**What you will do:** Reproduce all of the records word for word, omitting the pictures.

**Supplied data:**
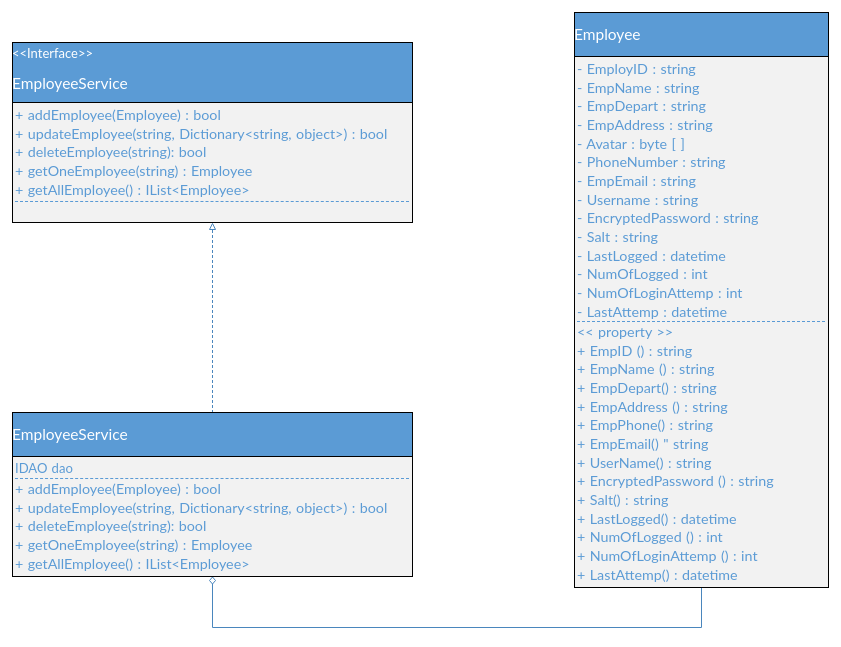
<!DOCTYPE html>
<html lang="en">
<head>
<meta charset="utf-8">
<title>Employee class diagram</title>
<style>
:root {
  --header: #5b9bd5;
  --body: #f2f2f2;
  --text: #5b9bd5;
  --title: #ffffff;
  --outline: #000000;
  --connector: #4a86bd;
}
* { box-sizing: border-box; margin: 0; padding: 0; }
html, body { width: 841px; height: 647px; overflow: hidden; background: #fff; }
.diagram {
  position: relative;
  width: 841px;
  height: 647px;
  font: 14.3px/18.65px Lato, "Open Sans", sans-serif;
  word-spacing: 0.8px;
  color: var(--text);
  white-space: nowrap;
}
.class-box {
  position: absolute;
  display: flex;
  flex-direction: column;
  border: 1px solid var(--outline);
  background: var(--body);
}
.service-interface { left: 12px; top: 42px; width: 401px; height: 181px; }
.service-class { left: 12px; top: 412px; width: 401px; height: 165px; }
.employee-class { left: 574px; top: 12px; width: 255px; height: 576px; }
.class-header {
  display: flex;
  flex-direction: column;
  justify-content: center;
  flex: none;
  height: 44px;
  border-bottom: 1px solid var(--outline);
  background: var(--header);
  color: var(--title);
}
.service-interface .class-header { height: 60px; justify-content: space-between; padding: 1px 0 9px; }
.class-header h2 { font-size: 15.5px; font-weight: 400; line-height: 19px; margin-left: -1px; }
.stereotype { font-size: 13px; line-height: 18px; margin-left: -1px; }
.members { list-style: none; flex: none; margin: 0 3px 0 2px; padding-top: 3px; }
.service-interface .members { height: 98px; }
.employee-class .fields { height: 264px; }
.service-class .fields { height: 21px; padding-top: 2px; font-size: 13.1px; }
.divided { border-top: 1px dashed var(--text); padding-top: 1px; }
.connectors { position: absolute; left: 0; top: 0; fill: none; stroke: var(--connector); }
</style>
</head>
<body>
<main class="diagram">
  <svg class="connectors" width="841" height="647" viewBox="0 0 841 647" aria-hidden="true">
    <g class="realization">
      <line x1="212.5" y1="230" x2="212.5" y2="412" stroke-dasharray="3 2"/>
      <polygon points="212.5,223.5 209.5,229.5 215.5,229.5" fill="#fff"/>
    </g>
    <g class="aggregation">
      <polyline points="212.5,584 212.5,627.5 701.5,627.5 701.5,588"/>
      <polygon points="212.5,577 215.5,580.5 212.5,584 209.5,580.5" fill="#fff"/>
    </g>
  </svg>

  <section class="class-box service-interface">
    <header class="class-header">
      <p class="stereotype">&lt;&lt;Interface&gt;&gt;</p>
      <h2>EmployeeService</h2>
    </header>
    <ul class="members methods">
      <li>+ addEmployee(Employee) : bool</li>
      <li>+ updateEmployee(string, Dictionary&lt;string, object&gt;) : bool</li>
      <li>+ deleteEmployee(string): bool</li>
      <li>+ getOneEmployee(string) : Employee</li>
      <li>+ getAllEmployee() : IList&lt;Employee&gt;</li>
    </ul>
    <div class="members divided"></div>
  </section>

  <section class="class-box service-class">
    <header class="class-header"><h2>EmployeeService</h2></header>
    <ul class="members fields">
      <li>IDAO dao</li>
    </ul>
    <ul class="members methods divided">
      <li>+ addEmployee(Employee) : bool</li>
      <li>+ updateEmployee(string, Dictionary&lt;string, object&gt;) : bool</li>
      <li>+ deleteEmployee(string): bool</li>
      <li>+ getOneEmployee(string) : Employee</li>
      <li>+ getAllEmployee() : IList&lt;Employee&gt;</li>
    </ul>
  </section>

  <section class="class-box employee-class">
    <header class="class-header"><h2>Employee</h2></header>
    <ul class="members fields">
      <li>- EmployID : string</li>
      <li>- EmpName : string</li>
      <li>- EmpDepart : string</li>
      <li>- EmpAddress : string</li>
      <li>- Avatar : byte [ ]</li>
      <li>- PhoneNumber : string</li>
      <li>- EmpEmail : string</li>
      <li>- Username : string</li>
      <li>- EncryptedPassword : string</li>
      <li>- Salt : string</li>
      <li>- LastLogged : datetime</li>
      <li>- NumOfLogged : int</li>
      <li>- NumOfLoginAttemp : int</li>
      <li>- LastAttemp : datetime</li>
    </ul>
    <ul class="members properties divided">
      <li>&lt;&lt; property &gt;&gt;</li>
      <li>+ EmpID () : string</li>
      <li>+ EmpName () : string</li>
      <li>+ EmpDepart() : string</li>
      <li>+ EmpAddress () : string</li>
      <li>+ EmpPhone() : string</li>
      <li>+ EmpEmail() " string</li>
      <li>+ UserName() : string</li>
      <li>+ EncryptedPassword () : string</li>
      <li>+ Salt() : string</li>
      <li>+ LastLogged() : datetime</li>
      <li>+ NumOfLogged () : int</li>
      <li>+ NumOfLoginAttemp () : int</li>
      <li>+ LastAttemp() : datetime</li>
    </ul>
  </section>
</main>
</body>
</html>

**Result for this task:**
<!DOCTYPE html>
<html lang="en">
<head>
<meta charset="utf-8">
<title>Employee class diagram</title>
<style>
:root {
  --header: #5b9bd5;
  --body: #f2f2f2;
  --text: #5b9bd5;
  --title: #ffffff;
  --outline: #000000;
  --connector: #4a86bd;
}
* { box-sizing: border-box; margin: 0; padding: 0; }
html, body { width: 841px; height: 647px; overflow: hidden; background: #fff; }
.diagram {
  position: relative;
  width: 841px;
  height: 647px;
  font: 14.3px/18.65px Lato, "Open Sans", sans-serif;
  word-spacing: 0.8px;
  color: var(--text);
  white-space: nowrap;
}
.class-box {
  position: absolute;
  display: flex;
  flex-direction: column;
  border: 1px solid var(--outline);
  background: var(--body);
}
.service-interface { left: 12px; top: 42px; width: 401px; height: 181px; }
.service-class { left: 12px; top: 412px; width: 401px; height: 165px; }
.employee-class { left: 574px; top: 12px; width: 255px; height: 576px; }
.class-header {
  display: flex;
  flex-direction: column;
  justify-content: center;
  flex: none;
  height: 44px;
  border-bottom: 1px solid var(--outline);
  background: var(--header);
  color: var(--title);
}
.service-interface .class-header { height: 60px; justify-content: space-between; padding: 1px 0 9px; }
.class-header h2 { font-size: 15.5px; font-weight: 400; line-height: 19px; margin-left: -1px; }
.stereotype { font-size: 13px; line-height: 18px; margin-left: -1px; }
.members { list-style: none; flex: none; margin: 0 3px 0 2px; padding-top: 3px; }
.service-interface .members { height: 98px; }
.employee-class .fields { height: 264px; }
.service-class .fields { height: 21px; padding-top: 2px; font-size: 13.1px; }
.divided { border-top: 1px dashed var(--text); padding-top: 1px; }
.connectors { position: absolute; left: 0; top: 0; fill: none; stroke: var(--connector); }
</style>
</head>
<body>
<main class="diagram">
  <svg class="connectors" width="841" height="647" viewBox="0 0 841 647" aria-hidden="true">
    <g class="realization">
      <line x1="212.5" y1="230" x2="212.5" y2="412" stroke-dasharray="3 2"/>
      <polygon points="212.5,223.5 209.5,229.5 215.5,229.5" fill="#fff"/>
    </g>
    <g class="aggregation">
      <polyline points="212.5,584 212.5,627.5 701.5,627.5 701.5,588"/>
      <polygon points="212.5,577 215.5,580.5 212.5,584 209.5,580.5" fill="#fff"/>
    </g>
  </svg>

  <section class="class-box service-interface">
    <header class="class-header">
      <p class="stereotype">&lt;&lt;Interface&gt;&gt;</p>
      <h2>EmployeeService</h2>
    </header>
    <ul class="members methods">
      <li>+ addEmployee(Employee) : bool</li>
      <li>+ updateEmployee(string, Dictionary&lt;string, object&gt;) : bool</li>
      <li>+ deleteEmployee(string): bool</li>
      <li>+ getOneEmployee(string) : Employee</li>
      <li>+ getAllEmployee() : IList&lt;Employee&gt;</li>
    </ul>
    <div class="members divided"></div>
  </section>

  <section class="class-box service-class">
    <header class="class-header"><h2>EmployeeService</h2></header>
    <ul class="members fields">
      <li>IDAO dao</li>
    </ul>
    <ul class="members methods divided">
      <li>+ addEmployee(Employee) : bool</li>
      <li>+ updateEmployee(string, Dictionary&lt;string, object&gt;) : bool</li>
      <li>+ deleteEmployee(string): bool</li>
      <li>+ getOneEmployee(string) : Employee</li>
      <li>+ getAllEmployee() : IList&lt;Employee&gt;</li>
    </ul>
  </section>

  <section class="class-box employee-class">
    <header class="class-header"><h2>Employee</h2></header>
    <ul class="members fields">
      <li>- EmployID : string</li>
      <li>- EmpName : string</li>
      <li>- EmpDepart : string</li>
      <li>- EmpAddress : string</li>
      <li>- Avatar : byte [ ]</li>
      <li>- PhoneNumber : string</li>
      <li>- EmpEmail : string</li>
      <li>- Username : string</li>
      <li>- EncryptedPassword : string</li>
      <li>- Salt : string</li>
      <li>- LastLogged : datetime</li>
      <li>- NumOfLogged : int</li>
      <li>- NumOfLoginAttemp : int</li>
      <li>- LastAttemp : datetime</li>
    </ul>
    <ul class="members properties divided">
      <li>&lt;&lt; property &gt;&gt;</li>
      <li>+ EmpID () : string</li>
      <li>+ EmpName () : string</li>
      <li>+ EmpDepart() : string</li>
      <li>+ EmpAddress () : string</li>
      <li>+ EmpPhone() : string</li>
      <li>+ EmpEmail() " string</li>
      <li>+ UserName() : string</li>
      <li>+ EncryptedPassword () : string</li>
      <li>+ Salt() : string</li>
      <li>+ LastLogged() : datetime</li>
      <li>+ NumOfLogged () : int</li>
      <li>+ NumOfLoginAttemp () : int</li>
      <li>+ LastAttemp() : datetime</li>
    </ul>
  </section>
</main>
</body>
</html>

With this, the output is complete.